Collected data entries:
========================================

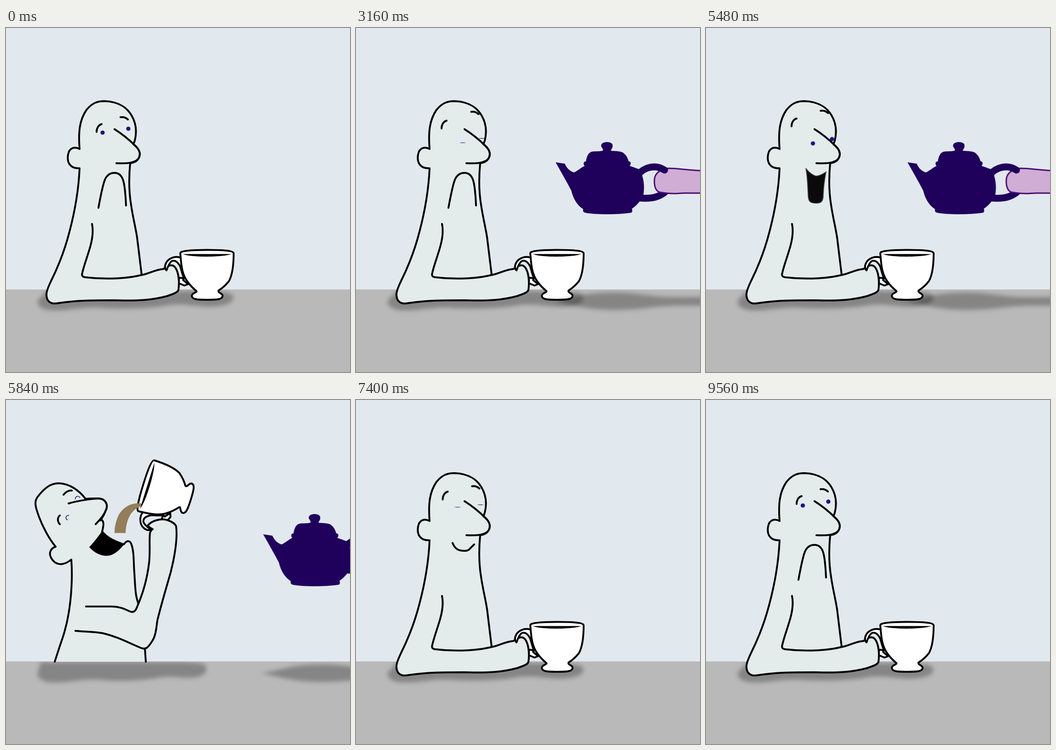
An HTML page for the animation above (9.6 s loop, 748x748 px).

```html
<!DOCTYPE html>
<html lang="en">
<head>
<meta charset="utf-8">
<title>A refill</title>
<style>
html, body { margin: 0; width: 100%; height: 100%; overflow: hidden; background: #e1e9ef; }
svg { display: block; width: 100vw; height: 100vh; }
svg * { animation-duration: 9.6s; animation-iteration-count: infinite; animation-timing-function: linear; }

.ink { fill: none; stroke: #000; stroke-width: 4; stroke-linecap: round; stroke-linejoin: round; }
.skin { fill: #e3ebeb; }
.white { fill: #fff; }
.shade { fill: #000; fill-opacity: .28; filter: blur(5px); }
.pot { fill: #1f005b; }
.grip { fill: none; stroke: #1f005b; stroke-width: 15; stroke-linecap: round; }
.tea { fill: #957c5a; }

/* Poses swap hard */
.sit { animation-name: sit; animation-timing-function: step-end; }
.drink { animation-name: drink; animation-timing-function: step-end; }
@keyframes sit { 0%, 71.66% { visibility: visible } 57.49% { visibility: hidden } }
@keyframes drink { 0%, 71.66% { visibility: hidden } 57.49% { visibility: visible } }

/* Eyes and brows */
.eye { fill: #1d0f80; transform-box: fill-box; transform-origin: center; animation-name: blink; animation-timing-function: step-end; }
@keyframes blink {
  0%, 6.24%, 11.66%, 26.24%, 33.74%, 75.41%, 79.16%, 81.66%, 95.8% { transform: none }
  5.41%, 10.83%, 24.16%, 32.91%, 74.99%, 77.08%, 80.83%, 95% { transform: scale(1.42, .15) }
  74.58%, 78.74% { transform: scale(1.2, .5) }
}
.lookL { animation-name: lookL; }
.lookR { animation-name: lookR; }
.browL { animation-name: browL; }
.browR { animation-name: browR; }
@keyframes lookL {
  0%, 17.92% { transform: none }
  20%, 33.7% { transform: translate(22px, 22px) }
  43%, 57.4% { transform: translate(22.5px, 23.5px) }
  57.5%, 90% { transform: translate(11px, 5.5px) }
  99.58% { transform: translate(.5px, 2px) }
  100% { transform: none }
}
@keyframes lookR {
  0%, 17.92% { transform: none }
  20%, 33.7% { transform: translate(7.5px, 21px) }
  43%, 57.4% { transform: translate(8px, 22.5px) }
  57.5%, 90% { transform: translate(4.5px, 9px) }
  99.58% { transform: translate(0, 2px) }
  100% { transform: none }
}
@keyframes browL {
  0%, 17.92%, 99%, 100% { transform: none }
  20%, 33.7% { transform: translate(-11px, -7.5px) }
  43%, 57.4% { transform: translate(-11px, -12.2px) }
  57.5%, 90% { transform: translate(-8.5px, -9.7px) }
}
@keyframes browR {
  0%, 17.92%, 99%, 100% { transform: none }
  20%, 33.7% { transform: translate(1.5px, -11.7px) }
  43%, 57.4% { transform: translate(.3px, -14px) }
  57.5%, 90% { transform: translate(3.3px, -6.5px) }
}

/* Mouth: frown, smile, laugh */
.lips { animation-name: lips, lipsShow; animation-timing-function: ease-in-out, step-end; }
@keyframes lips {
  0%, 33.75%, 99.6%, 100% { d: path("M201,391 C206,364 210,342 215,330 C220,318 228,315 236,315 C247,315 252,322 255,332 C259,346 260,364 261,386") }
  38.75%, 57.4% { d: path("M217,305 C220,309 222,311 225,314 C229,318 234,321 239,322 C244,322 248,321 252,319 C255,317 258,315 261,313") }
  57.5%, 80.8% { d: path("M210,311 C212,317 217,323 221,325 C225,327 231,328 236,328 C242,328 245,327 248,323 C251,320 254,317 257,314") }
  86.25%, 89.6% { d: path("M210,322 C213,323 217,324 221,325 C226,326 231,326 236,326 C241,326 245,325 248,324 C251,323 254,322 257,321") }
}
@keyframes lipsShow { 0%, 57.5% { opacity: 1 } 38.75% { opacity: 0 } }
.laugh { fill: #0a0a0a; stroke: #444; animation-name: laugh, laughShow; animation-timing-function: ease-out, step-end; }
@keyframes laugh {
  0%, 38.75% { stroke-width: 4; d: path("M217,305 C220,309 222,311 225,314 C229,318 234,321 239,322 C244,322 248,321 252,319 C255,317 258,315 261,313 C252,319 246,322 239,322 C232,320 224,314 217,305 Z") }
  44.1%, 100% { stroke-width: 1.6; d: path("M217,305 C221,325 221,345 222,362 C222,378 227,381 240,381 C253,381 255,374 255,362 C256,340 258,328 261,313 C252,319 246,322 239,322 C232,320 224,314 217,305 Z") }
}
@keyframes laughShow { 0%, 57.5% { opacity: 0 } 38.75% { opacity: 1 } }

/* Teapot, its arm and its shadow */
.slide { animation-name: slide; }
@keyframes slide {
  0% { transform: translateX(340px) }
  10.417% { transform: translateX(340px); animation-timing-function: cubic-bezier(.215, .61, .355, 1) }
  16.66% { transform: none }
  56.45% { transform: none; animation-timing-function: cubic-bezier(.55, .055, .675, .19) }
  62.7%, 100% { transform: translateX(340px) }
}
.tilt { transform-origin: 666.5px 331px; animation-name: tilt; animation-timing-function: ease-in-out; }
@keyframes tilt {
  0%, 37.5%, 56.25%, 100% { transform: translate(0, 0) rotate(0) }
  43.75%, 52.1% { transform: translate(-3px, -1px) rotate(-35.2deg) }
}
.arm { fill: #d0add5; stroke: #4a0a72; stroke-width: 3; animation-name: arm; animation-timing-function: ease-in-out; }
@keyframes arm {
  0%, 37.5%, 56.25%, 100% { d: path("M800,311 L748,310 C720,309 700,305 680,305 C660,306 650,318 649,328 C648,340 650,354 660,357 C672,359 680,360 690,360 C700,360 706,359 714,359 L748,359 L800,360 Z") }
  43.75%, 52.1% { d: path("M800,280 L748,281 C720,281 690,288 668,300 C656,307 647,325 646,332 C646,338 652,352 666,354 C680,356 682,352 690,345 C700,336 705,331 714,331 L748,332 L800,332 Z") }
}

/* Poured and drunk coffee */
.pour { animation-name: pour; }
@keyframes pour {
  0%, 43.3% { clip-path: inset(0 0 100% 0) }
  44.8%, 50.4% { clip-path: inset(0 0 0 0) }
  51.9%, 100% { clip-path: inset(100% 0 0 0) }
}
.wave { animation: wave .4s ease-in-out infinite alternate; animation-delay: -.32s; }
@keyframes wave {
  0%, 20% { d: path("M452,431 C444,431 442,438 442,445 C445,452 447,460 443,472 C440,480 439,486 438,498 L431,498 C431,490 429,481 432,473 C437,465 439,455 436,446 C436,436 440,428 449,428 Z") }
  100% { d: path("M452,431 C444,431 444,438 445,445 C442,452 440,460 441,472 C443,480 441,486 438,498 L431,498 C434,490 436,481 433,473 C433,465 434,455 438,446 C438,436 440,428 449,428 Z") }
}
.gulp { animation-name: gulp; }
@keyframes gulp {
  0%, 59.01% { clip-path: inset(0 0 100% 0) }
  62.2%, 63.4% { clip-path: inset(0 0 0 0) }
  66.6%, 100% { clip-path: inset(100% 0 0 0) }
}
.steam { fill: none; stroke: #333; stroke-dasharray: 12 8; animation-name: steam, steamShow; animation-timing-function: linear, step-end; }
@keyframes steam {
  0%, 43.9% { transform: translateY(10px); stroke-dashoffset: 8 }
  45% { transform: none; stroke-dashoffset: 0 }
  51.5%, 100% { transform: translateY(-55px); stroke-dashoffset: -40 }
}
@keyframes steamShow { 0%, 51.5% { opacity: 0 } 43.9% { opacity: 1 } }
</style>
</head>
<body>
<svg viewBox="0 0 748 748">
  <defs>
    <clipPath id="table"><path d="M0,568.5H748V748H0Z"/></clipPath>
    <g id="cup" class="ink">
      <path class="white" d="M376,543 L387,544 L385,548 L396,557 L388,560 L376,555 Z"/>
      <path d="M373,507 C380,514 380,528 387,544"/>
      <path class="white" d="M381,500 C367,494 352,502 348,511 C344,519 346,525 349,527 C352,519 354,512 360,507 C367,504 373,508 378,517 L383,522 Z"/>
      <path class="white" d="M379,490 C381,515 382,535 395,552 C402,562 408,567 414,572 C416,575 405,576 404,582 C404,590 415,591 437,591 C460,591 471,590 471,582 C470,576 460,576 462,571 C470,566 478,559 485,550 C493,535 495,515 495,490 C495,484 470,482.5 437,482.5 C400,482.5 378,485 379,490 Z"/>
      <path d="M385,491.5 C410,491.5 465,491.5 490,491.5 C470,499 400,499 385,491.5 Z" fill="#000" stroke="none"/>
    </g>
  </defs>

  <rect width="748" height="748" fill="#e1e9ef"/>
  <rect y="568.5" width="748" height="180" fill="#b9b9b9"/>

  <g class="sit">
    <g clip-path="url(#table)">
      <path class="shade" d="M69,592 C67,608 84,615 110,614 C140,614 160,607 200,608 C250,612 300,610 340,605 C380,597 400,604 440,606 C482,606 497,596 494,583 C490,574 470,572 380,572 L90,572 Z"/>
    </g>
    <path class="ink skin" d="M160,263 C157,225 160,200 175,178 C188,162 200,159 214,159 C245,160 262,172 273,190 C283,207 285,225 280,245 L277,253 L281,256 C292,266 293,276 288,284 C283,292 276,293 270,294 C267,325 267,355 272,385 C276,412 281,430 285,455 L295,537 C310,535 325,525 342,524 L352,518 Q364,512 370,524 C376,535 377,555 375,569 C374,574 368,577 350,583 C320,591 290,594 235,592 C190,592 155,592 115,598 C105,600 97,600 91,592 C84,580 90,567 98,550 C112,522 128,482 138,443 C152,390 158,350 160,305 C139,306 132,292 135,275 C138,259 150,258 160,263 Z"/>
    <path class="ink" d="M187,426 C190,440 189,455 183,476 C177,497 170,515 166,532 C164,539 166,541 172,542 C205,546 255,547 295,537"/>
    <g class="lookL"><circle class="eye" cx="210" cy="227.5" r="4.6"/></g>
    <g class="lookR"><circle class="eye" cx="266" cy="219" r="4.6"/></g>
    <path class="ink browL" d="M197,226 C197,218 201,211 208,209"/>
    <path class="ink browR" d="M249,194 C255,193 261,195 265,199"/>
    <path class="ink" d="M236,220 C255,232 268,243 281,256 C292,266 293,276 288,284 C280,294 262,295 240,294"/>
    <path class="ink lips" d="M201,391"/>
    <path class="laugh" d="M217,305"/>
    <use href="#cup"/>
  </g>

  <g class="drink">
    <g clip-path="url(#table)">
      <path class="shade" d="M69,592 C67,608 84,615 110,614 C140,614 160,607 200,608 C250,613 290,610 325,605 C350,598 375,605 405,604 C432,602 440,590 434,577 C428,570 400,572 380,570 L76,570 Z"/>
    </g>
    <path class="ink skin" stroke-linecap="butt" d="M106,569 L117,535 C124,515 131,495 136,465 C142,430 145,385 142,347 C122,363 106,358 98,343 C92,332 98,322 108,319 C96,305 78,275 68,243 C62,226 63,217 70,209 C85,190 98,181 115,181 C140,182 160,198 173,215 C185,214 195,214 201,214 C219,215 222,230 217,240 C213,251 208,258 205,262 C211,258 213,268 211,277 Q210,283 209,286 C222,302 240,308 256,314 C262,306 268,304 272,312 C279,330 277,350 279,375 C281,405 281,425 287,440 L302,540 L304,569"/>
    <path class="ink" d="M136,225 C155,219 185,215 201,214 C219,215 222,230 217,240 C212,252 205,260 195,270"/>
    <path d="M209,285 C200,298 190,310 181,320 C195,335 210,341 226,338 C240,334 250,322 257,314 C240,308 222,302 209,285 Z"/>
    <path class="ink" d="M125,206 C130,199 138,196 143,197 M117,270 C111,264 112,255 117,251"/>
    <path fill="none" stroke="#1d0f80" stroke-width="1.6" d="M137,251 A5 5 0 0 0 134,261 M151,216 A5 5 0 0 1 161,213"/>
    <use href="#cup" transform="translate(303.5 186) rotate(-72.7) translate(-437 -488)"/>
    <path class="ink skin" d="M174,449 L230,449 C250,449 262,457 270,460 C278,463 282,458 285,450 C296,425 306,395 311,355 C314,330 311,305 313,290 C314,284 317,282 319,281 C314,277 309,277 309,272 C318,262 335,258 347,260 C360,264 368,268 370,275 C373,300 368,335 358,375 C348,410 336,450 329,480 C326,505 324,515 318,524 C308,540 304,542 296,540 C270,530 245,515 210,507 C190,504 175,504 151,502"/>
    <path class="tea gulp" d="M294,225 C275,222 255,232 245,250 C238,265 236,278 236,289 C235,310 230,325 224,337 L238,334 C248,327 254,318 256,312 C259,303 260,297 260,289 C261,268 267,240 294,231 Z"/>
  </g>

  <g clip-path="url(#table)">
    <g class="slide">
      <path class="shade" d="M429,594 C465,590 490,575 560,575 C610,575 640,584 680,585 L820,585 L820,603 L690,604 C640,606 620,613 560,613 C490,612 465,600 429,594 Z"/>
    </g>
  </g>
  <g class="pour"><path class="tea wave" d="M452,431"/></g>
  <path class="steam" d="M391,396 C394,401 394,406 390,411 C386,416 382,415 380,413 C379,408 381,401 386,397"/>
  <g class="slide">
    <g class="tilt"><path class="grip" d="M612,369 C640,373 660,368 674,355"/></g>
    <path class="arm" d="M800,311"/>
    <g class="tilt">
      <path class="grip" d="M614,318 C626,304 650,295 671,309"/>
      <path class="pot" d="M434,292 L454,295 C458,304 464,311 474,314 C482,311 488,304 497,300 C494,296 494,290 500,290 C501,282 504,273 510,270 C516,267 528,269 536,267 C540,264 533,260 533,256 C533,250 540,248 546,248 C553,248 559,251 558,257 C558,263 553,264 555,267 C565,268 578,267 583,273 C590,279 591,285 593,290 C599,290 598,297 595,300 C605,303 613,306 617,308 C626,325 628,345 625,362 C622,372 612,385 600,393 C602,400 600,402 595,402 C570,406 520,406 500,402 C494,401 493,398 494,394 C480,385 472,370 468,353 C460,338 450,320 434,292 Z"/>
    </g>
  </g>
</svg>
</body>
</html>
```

========================================

■ **TASK PROMPT**
After reading the records above, work out how many lines contain "linear" and give that number only.

■ **SOLUTION TO THIS TASK**
2